Virgin Atlantic Cargo said overcapacity is hurting the air cargo market.
“In terms of revenue, we are slightly ahead of our target for the year, but the level of capacity some airlines are bringing onto the main markets is driving yields down to a level that will be unsustainable for many operators,” John Lloyd, director of cargo, said. “This needs to be seen as a warning message for the industry.”
Virgin Atlantic Cargo saw tonnage rise 1 percent in the first six months of 2014 to 111,196 tonnes and saw a 3 percent increase in its load factor to 76 percent network-wide.
The increases were achieved despite a 3 percent reduction in the airline’s cargo capacity in the six months to the end of June.
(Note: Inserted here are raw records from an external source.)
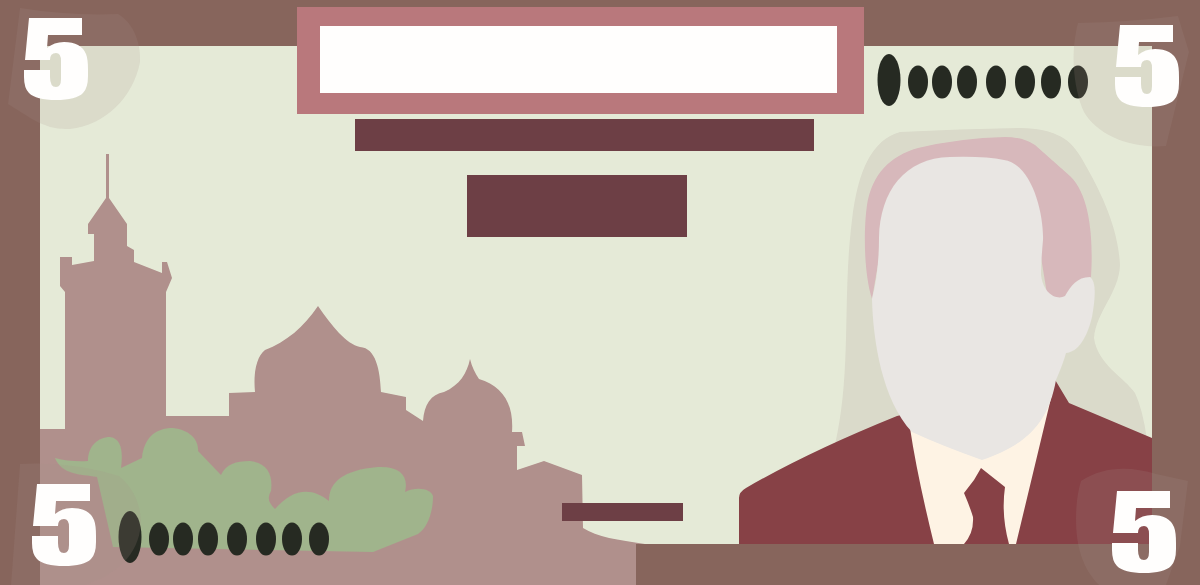
<!DOCTYPE html>
<html lang="en">
<head>
<meta charset="utf-8">
<title>Five banknote</title>
<style>
:root {
  --frame: #87655c;
  --paper: #e5ead7;
  --skyline: #b0908c;
  --bush: #a0b48c;
  --rose: #b9787c;
  --plum: #6d3f45;
  --suit: #874146;
  --shirt: #fef3e4;
  --face: #e9e6e3;
  --hair: #d7b8bb;
  --halo: #dadaca;
  --tint: rgba(164, 140, 138, .17);
  --ink: #262a22;
  --white: #fffefd;
}
html, body { margin: 0; overflow: hidden; }
.note { display: block; width: 1200px; height: 585px; background: var(--frame); }
.paper { fill: var(--paper); }
.skyline { fill: var(--skyline); }
.bush { fill: var(--bush); }
.title-frame { fill: var(--rose); }
.title-panel, .numeral { fill: var(--white); }
.bar { fill: var(--plum); }
.suit { fill: var(--suit); }
.shirt { fill: var(--shirt); }
.face { fill: var(--face); }
.hair { fill: var(--hair); }
.halo { fill: var(--halo); }
.base { fill: var(--frame); }
.serial { fill: var(--ink); }
.corner { fill: var(--tint); }
</style>
</head>
<body>
<svg class="note" viewBox="0 0 1200 585" role="img" aria-label="Banknote of five with a skyline and a blank portrait">
  <defs>
    <path id="five" d="M5 0H58V17H24L23 30Q30 24 40 24Q57 24 62 36Q64 41 64 52V58Q64 70 59 75Q52 82 32 82Q12 82 5 75Q0 70 0 59V52H26V59Q26 69 32 69Q37 69 37 61V43Q37 35 32 35Q26 35 26 42H1Z"/>
    <g id="serial-dots">
      <ellipse cx="12" cy="26" rx="11.5" ry="26"/>
      <ellipse cx="41" cy="28" rx="10" ry="16.500"/>
      <ellipse cx="65" cy="28" rx="10" ry="16.500"/>
      <ellipse cx="90" cy="28" rx="10" ry="16.500"/>
      <ellipse cx="119" cy="28" rx="10" ry="16.500"/>
      <ellipse cx="148" cy="28" rx="10" ry="16.500"/>
      <ellipse cx="174" cy="28" rx="10" ry="16.500"/>
      <ellipse cx="201" cy="28" rx="10" ry="16.500"/>
    </g>
  </defs>

  <rect class="paper" x="40" y="46" width="1112" height="498"/>

  <g id="skyline">
    <path class="skyline" d="M40 429H65V292L60 286V257H72V265L94 261V234H88V224L106 198V154H109V198L127 224V246L134 250V262L162 273V262H167L172 278L166 292V416H229V393L255 392C253 372 257 356 265 350C286 342 304 327 318 306C332 326 346 344 360 347C376 348 380 370 381 392L406 397V410L423 421C424 405 431 394 444 392C460 385 467 373 470 359C472 367 475 373 479 379C502 386 514 403 512 432H522L525 446H517V470L544 461L582 475L583 528C597 537 618 540 645 544H636V585H40Z"/>
    <rect class="skyline" x="40" y="543" width="596" height="42"/>
    <path class="bush" d="M55 458Q70 462 88 461C88 446 98 437 110 437C122 439 123 452 121 468L142 458C144 438 155 428 173 428C190 430 199 440 198 451L221 475C226 464 236 461 250 461C268 463 273 475 271 491Q265 500 275 509C293 488 312 487 329 501C329 482 343 470 378 467C400 466 409 476 405 492C417 486 431 489 433 496C433 513 427 528 418 534L373 552L113 547L97 477C80 474 62 475 55 458Z"/>
  </g>

  <g id="portrait">
    <path class="halo" d="M835 445C852 370 842 300 852 220C858 170 872 140 900 132Q960 129 1020 128C1058 129 1071 140 1082 159C1100 190 1118 226 1120 265C1119 293 1096 312 1094 338C1098 365 1124 377 1135 393Q1143 410 1147 440L1060 500H850Z"/>
    <path class="suit" d="M739 544V498Q739 492 746 488Q808 452 897 416L1054 378L1069 403L1152 438V544Z"/>
    <path class="shirt" d="M910 428L980 450L1052 394L1016 544H934Q917 475 910 428Z"/>
    <path class="suit" d="M981 468L1005 487Q1001 515 1009 544H964Q974 533 973 517Q970 507 964 493L974 480Z"/>
    <path class="hair" d="M872 299C863 270 864 226 867 205C872 174 890 156 918 148Q960 138 1005 137Q1023 137 1035 145L1070 176C1092 197 1093 246 1091 277L1062 300H1048L1030 190L960 170L890 195Z"/>
    <path class="face" d="M872 299Q879 272 879 238C880 191 905 158 950 157Q985 156 1004 160C1032 164 1044 214 1043 240Q1041 262 1041 275C1044 296 1058 300 1065 296C1071 286 1077 277 1090 277C1097 282 1095 300 1092 317C1087 338 1078 352 1066 353Q1063 364 1056 380C1048 424 1026 445 982 460Q940 445 912 432C882 400 873 340 872 299Z"/>
  </g>

  <g id="title">
    <rect class="title-frame" x="297" y="7" width="567" height="107"/>
    <rect class="title-panel" x="320" y="26" width="517" height="67"/>
    <rect class="bar" x="355" y="119" width="459" height="32"/>
    <rect class="bar" x="467" y="175" width="220" height="62"/>
    <rect class="bar" x="562" y="503" width="121" height="18"/>
  </g>

  <rect class="base" x="636" y="544" width="564" height="41"/>

  <g id="serial-numbers" class="serial">
    <use href="#serial-dots" x="877" y="54"/>
    <use href="#serial-dots" x="118" y="511"/>
  </g>

  <g id="corner-tints" class="corner">
    <path d="M20 8Q70 16 118 14C135 24 141 45 140 62C133 98 105 125 70 129Q50 130 32 119L8 104Z"/>
    <path d="M1078 23Q1130 22 1178 16L1189 52L1166 146C1132 149 1098 136 1084 112C1072 85 1071 48 1078 23Z"/>
    <path d="M20 464Q70 461 119 476C134 488 141 506 141 524C138 556 116 575 85 585H11Z"/>
    <path d="M1081 481C1104 466 1130 466 1156 474L1188 481L1180 546L1166 585H1099C1082 568 1076 545 1076 519Q1076 497 1081 481Z"/>
  </g>

  <g id="values" class="numeral">
    <use href="#five" x="24" y="18"/>
    <use href="#five" x="1115" y="25"/>
    <use href="#five" x="32" y="484"/>
    <use href="#five" x="1112" y="491"/>
  </g>
</svg>
</body>
</html>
However, overcapacity in the industry on major routes continued to suppress yields.
Yields in the first half of the year for Virgin Atlantic were flat in Europe, Middle East and Africa as well as in Asia Pacific. The drive for all-in ULD rates in the American market and increased customer buying power due to excess market capacity meant this was the market most affected by falling yields.
Highlights for Virgin Atlantic in the first six months included a 4 percent increase in tonnage on its flights from the Americas and the consistency of its year-over-year tonnage levels out of Asia Pacific, despite a 6 percent reduction in capacity from the region, largely due to the end of the airline’s Hong Kong-Sydney route in May.
Virgin Atlantic’s partnership with Virgin Australia continued to perform strongly with a 20 percent increase in tonnage and a 9 percent revenue gain. Cargo capacity on Virgin Australia’s flights from Los Angeles, which is marketed by Virgin Atlantic, was fully sold out throughout the first half of the year.
“We have a good yield position in the market compared to many of our competitors and have done well considering how our network is proportioned with a high percentage of transatlantic operations,” Lloyd said.
As part of its transatlantic joint venture with Delta Air Lines, Virgin Atlantic will begin on Oct. 26 a daily Airbus A330-300 service from London Heathrow direct to Atlanta Hartsfield-Jackson International Airport. Following analysis of the route, Virgin is “confident we will get good load factors and it will be a profitable route for us,” Lloyd said.
Cost efficiencies continue to be achieved as a result of the co-location of Virgin Atlantic and Delta cargo handling operations. In the first half of 2014, Orlando and Miami became the latest stations where the two airlines now share the same handling facilities, following similar moves in New York JFK and Boston in 2013.